Dry grinding and polishing: Dry polishing utilizes commercial-scale polishing machines and specialty concrete refinishing tools to grind the topical surface of the concrete. A concrete surface is ground using this combination of tooling and machinery in order to produce the client’s desired shine. Diamond discs are often incorporated with coarse diamond grit at an earlier stage of the process. An even finer disc is then used to achieve a final shiny finish.
Several types of concrete floor grinders, polishers, and industrial vacuum systems are available today and specially designed for the dry polishing process. Concrete floor grinders and polishers are commonly attached to dust extraction systems, also referred to as industrial vacuums for capturing dust accumulated during the dry polishing process.
Wet grinding and polishing: With the wet method, diamond abrasives are kept at standard temperatures and dust is captured in a slurry state to prevent air pollution. However, the final product rarely exhibits a high-luster shine, despite using the same polishing discs.
Wet Grinding and Polishing CONS
Dry Grinding and Polishing CONS
What is the Greener Method?
Whether wet or dry grinding is greener is still a matter of debate. Due to the lack of sludge, dry grinding is ideal for addressing the disposal issue more effectively. Various states have different regulations regarding slurry disposal, and it is important to research the regulations in your jurisdiction before deciding how to dispose of them.
A primary concern for the environment when it comes to wet grinding is the presence of toxic silicon. When a surface is wet polished and ground, dust clouds are removed that are typical of a dry polishing process. This dust contains enormous amounts of silicon, posing a major problem for the flooring industry. The dry polishing process can still result in substantial dust exposure, even with the most advanced dust extractors and safety equipment.
Which Environments are Most Ideal for Concrete Grinding and Polishing Services?
In addition to industrial and commercial buildings, concrete grinding is ideal for a wide variety of flooring applications. It is most commonly used in the following places:
- Manufacturing Plants
- Schools / Universities
Wet or Dry Grinding: What is the Better Option?
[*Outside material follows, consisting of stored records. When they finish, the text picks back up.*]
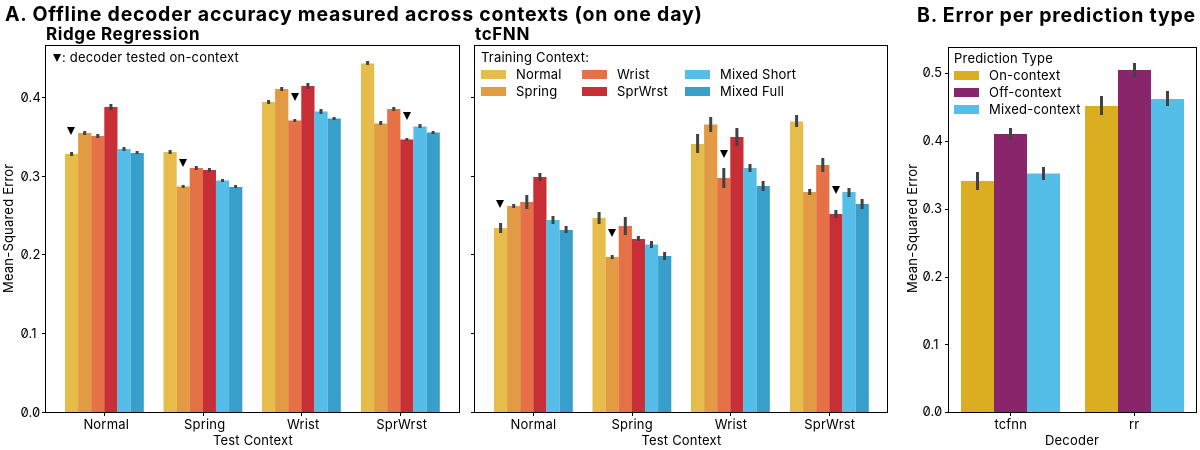
<!DOCTYPE html>
<html lang="en">
<head>
<meta charset="utf-8">
<title>Offline decoder accuracy</title>
<style>
:root {
  --ink: #000; --paper: #fff; --error: #424242;
  --normal: #e6bc4b; --spring: #e39b43; --wrist: #e67147;
  --sprwrst: #c72e36; --mixed-short: #54bde8; --mixed-full: #389fca;
  --on: #dbae22; --off: #89256a; --mixed: #54bde8;
}
* { box-sizing: border-box; margin: 0; padding: 0; }
html, body { width: 1200px; height: 450px; overflow: hidden; background: var(--paper); }
body { color: var(--ink); font: 13px/17px Inter, "Noto Sans", sans-serif; letter-spacing: .2px; font-feature-settings: "zero" 1; white-space: nowrap; }
ul, ol { list-style: none; }
.figure {
  display: grid; width: 1200px; height: 450px;
  grid-template-columns: 46px 414px 15px 413px 60px 248px;
  grid-template-rows: 25px 20px 367px 20px 18px;
}
h1, h2 { font-size: 19.5px; line-height: 28px; letter-spacing: .8px; font-weight: 700; }
h1 { grid-area: 1 / 1 / 2 / 5; padding-left: 5px; }
h2 { grid-area: 1 / 5 / 2 / 7; justify-self: end; padding-top: 1px; }
h3 { font-size: 17px; line-height: 18px; letter-spacing: .6px; font-weight: 700; grid-row: 2; }
.ridge { grid-column: 2; }
.tcfnn { grid-column: 4; }
.types { grid-column: 6; }
.plot { grid-row: 3; position: relative; }
.plot > svg { display: block; width: 100%; height: 367px; overflow: visible; }
.y-axis { grid-row: 3; display: flex; justify-content: space-between; }
.y-axis.accuracy { grid-column: 1; padding-right: 5px; }
.y-axis.error { grid-column: 5; padding: 0 5px 0 16px; }
.y-title { writing-mode: vertical-rl; transform: rotate(180deg); text-align: center; height: 367px; }
.y-ticks li { display: flex; align-items: center; height: var(--step); }
.accuracy .y-ticks { --step: 78.75px; padding-top: 13px; height: 367px; }
.error .y-ticks { --step: 67.8px; padding-top: -6px; margin-top: -6px; height: 367px; }
.x-ticks { grid-row: 4; display: grid; padding-top: 4px; text-align: center; }
.x-ticks.ridge { grid-template-columns: repeat(4, 98.5px); padding-left: 11px; }
.x-ticks.tcfnn { grid-template-columns: repeat(4, 98.8px); padding-left: 9px; }
.x-ticks.types { grid-template-columns: repeat(2, 123.5px); padding-left: 1px; }
.x-title { grid-row: 5; text-align: center; }
.legend { position: absolute; left: 6px; top: 4px; }
.legend.marker { display: flex; align-items: center; }
.legend.marker svg { width: 10px; height: 10px; }
.keys { display: grid; grid-auto-flow: column; grid-template-rows: repeat(2, 17px); grid-template-columns: 101px 103px auto; }
.types .legend { top: 5px; }
.types .keys { grid-template-rows: repeat(3, 17px); grid-template-columns: auto; }
.keys li { display: flex; align-items: center; gap: 10px; }
.keys li::before { content: ""; width: 25px; height: 9px; background: var(--key); }
.frame { fill: none; stroke: var(--ink); }
.ticks { fill: none; stroke: var(--ink); }
.bars path { fill: none; stroke: var(--error); stroke-width: 3; }
.bars rect { width: 13.2px; }
.bars rect:nth-child(1) { x: 0px; fill: var(--normal); }
.bars rect:nth-child(2) { x: 13.1px; fill: var(--spring); }
.bars rect:nth-child(3) { x: 26.2px; fill: var(--wrist); }
.bars rect:nth-child(4) { x: 39.3px; fill: var(--sprwrst); }
.bars rect:nth-child(5) { x: 52.4px; fill: var(--mixed-short); }
.bars rect:nth-child(6) { x: 65.6px; fill: var(--mixed-full); }
.wide rect { width: 33px; }
.wide rect:nth-child(1) { x: 0px; fill: var(--on); }
.wide rect:nth-child(2) { x: 33px; fill: var(--off); }
.wide rect:nth-child(3) { x: 66px; fill: var(--mixed); }
</style>
</head>
<body>
<main class="figure">
  <h1>A. Offline decoder accuracy measured across contexts (on one day)</h1>
  <h2>B. Error per prediction type</h2>
  <h3 class="ridge">Ridge Regression</h3>
  <h3 class="tcfnn">tcFNN</h3>

  <div class="y-axis accuracy">
    <p class="y-title">Mean-Squared Error</p>
    <ol class="y-ticks"><li>0.4</li><li>0.3</li><li>0.2</li><li>0.1</li><li>0.0</li></ol>
  </div>

  <section class="plot ridge">
    <svg viewBox="46 45 414 367" role="img" aria-label="Bar chart of ridge regression error by test context">
      <defs><path id="on-context" d="M-4-4h8l-4 8z"/></defs>
      <g class="bars" transform="translate(65 412) scale(1 -1)">
        <rect height="258"/><rect height="279"/><rect height="276"/><rect height="305"/><rect height="263"/><rect height="259"/>
        <path d="M6.6 256v4M19.7 277v4M32.8 274v4M45.9 302v6M59 261v4M72.1 258v3"/>
      </g>
      <g class="bars" transform="translate(163.5 412) scale(1 -1)">
        <rect height="260"/><rect height="225.5"/><rect height="244"/><rect height="242"/><rect height="231.5"/><rect height="225"/>
        <path d="M6.6 258v4M19.7 224v3M32.8 242v4M45.9 240v4M59 230v3M72.1 224v3"/>
      </g>
      <g class="bars" transform="translate(262 412) scale(1 -1)">
        <rect height="310"/><rect height="323"/><rect height="291.5"/><rect height="326"/><rect height="300.5"/><rect height="293.5"/>
        <path d="M6.6 308v4M19.7 321v4M32.8 290v3M45.9 323v6M59 298v5M72.1 292v3"/>
      </g>
      <g class="bars" transform="translate(361 412) scale(1 -1)">
        <rect height="348.5"/><rect height="288.5"/><rect height="303"/><rect height="272.5"/><rect height="285.5"/><rect height="279.5"/>
        <path d="M6.6 347v4M19.7 287v4M32.8 301v4M45.9 271v3M59 284v4M72.1 278v3"/>
      </g>
      <use href="#on-context" x="71" y="131"/><use href="#on-context" x="183" y="163"/>
      <use href="#on-context" x="295" y="97"/><use href="#on-context" x="407" y="116"/>
      <rect class="frame" x="45.5" y="45.5" width="414" height="367"/>
      <path class="ticks" d="M42 97.5h4M42 176.5h4M42 254.5h4M42 333.5h4M42 412.5h4M104.5 412v4M203.5 412v4M301.5 412v4M400.5 412v4"/>
    </svg>
    <p class="legend marker"><svg viewBox="-5 -5 10 10" aria-hidden="true"><use href="#on-context"/></svg>: decoder tested on-context</p>
  </section>

  <section class="plot tcfnn">
    <svg viewBox="475 45 413 367" role="img" aria-label="Bar chart of tcFNN error by test context">
      <g class="bars" transform="translate(494 412) scale(1 -1)">
        <rect height="184"/><rect height="206"/><rect height="210"/><rect height="235"/><rect height="192"/><rect height="182"/>
        <path d="M6.6 179v10M19.7 204v4M32.8 203v14M45.9 231v8M59 188v8M72.1 179v7"/>
      </g>
      <g class="bars" transform="translate(592.5 412) scale(1 -1)">
        <rect height="194"/><rect height="155"/><rect height="186"/><rect height="173"/><rect height="167.5"/><rect height="156"/>
        <path d="M6.6 188v12M19.7 153v4M32.8 177v18M45.9 171v5M59 164v7M72.1 152v8"/>
      </g>
      <g class="bars" transform="translate(691 412) scale(1 -1)">
        <rect height="268"/><rect height="287.5"/><rect height="234"/><rect height="275"/><rect height="244"/><rect height="226"/>
        <path d="M6.6 259v19M19.7 280v15M32.8 224v20M45.9 266v18M59 240v8M72.1 221v10"/>
      </g>
      <g class="bars" transform="translate(790 412) scale(1 -1)">
        <rect height="290.5"/><rect height="220"/><rect height="247"/><rect height="198"/><rect height="220"/><rect height="208"/>
        <path d="M6.6 285v12M19.7 217v6M32.8 240v14M45.9 194v8M59 215v9M72.1 203v10"/>
      </g>
      <use href="#on-context" x="500" y="204"/><use href="#on-context" x="612" y="233"/>
      <use href="#on-context" x="724" y="154"/><use href="#on-context" x="836" y="190"/>
      <rect class="frame" x="474.5" y="45.5" width="413" height="367"/>
      <path class="ticks" d="M471 97.5h4M471 176.5h4M471 254.5h4M471 333.5h4M471 412.5h4M533.5 412v4M632.5 412v4M730.5 412v4M829.5 412v4"/>
    </svg>
    <div class="legend">
      <p>Training Context:</p>
      <ul class="keys">
        <li style="--key: var(--normal)">Normal</li>
        <li style="--key: var(--spring)">Spring</li>
        <li style="--key: var(--wrist)">Wrist</li>
        <li style="--key: var(--sprwrst)">SprWrst</li>
        <li style="--key: var(--mixed-short)">Mixed Short</li>
        <li style="--key: var(--mixed-full)">Mixed Full</li>
      </ul>
    </div>
  </section>

  <div class="y-axis error">
    <p class="y-title">Mean-Squared Error</p>
    <ol class="y-ticks"><li>0.5</li><li>0.4</li><li>0.3</li><li>0.2</li><li>0.1</li><li>0.0</li></ol>
  </div>

  <section class="plot types">
    <svg viewBox="948 45 248 367" role="img" aria-label="Bar chart of error by decoder and prediction type">
      <g class="bars wide" transform="translate(961 412) scale(1 -1)">
        <rect height="231"/><rect height="278"/><rect height="238.5"/>
        <path d="M16.5 222v18M49.5 272v12M82.5 232v13"/>
      </g>
      <g class="bars wide" transform="translate(1085 412) scale(1 -1)">
        <rect height="306"/><rect height="342"/><rect height="313"/>
        <path d="M16.5 297v19M49.5 335v14M82.5 306v15"/>
      </g>
      <rect class="frame" x="948.5" y="47.5" width="248" height="365"/>
      <path class="ticks" d="M945 73.5h4M945 141.5h4M945 209.5h4M945 277.5h4M945 344.5h4M945 412.5h4M1010.5 412v4M1134.5 412v4"/>
    </svg>
    <div class="legend">
      <p>Prediction Type</p>
      <ul class="keys">
        <li style="--key: var(--on)">On-context</li>
        <li style="--key: var(--off)">Off-context</li>
        <li style="--key: var(--mixed)">Mixed-context</li>
      </ul>
    </div>
  </section>

  <ol class="x-ticks ridge"><li>Normal</li><li>Spring</li><li>Wrist</li><li>SprWrst</li></ol>
  <ol class="x-ticks tcfnn"><li>Normal</li><li>Spring</li><li>Wrist</li><li>SprWrst</li></ol>
  <ol class="x-ticks types"><li>tcfnn</li><li>rr</li></ol>
  <p class="x-title ridge">Test Context</p>
  <p class="x-title tcfnn">Test Context</p>
  <p class="x-title types">Decoder</p>
</main>
</body>
</html>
Every day, homeowners and commercial property owners looking to upgrade their flooring ask us this question. As both methods have distinct advantages and disadvantages, there is no definitive answer to this question. Your preferences, your budget, the amount of time available, and other factors play an important role in determining which method is best for you.
In particular, businesses in the food and beverage industry must use dust-free polishing methods, which means using a wet polish technique is a requirement. A dry method is better for other types of businesses that seek high-gloss floors to impress their clients. According to your individual needs, a balance of both methods is recommended.
The wet grinding method should be used first when dealing with really hard concrete, followed by the dry grinding method. A high shine can be achieved on a floor by grinding wet and polishing dry, ideally to expose aggregate and remove a significant layer of concrete.
Conclusion: Consult the Professionals
It is imperative to hire a contractor who is experienced in grinding and polishing concrete if you are unfamiliar with the overall process. Having damaged flooring will not only ruin the look of your flooring, but it can also be very expensive to have it repaired. Keep your floors updated by professionals, not inexperienced individuals.
For outstanding flooring services or to learn more about the right method for your floor, contact us today!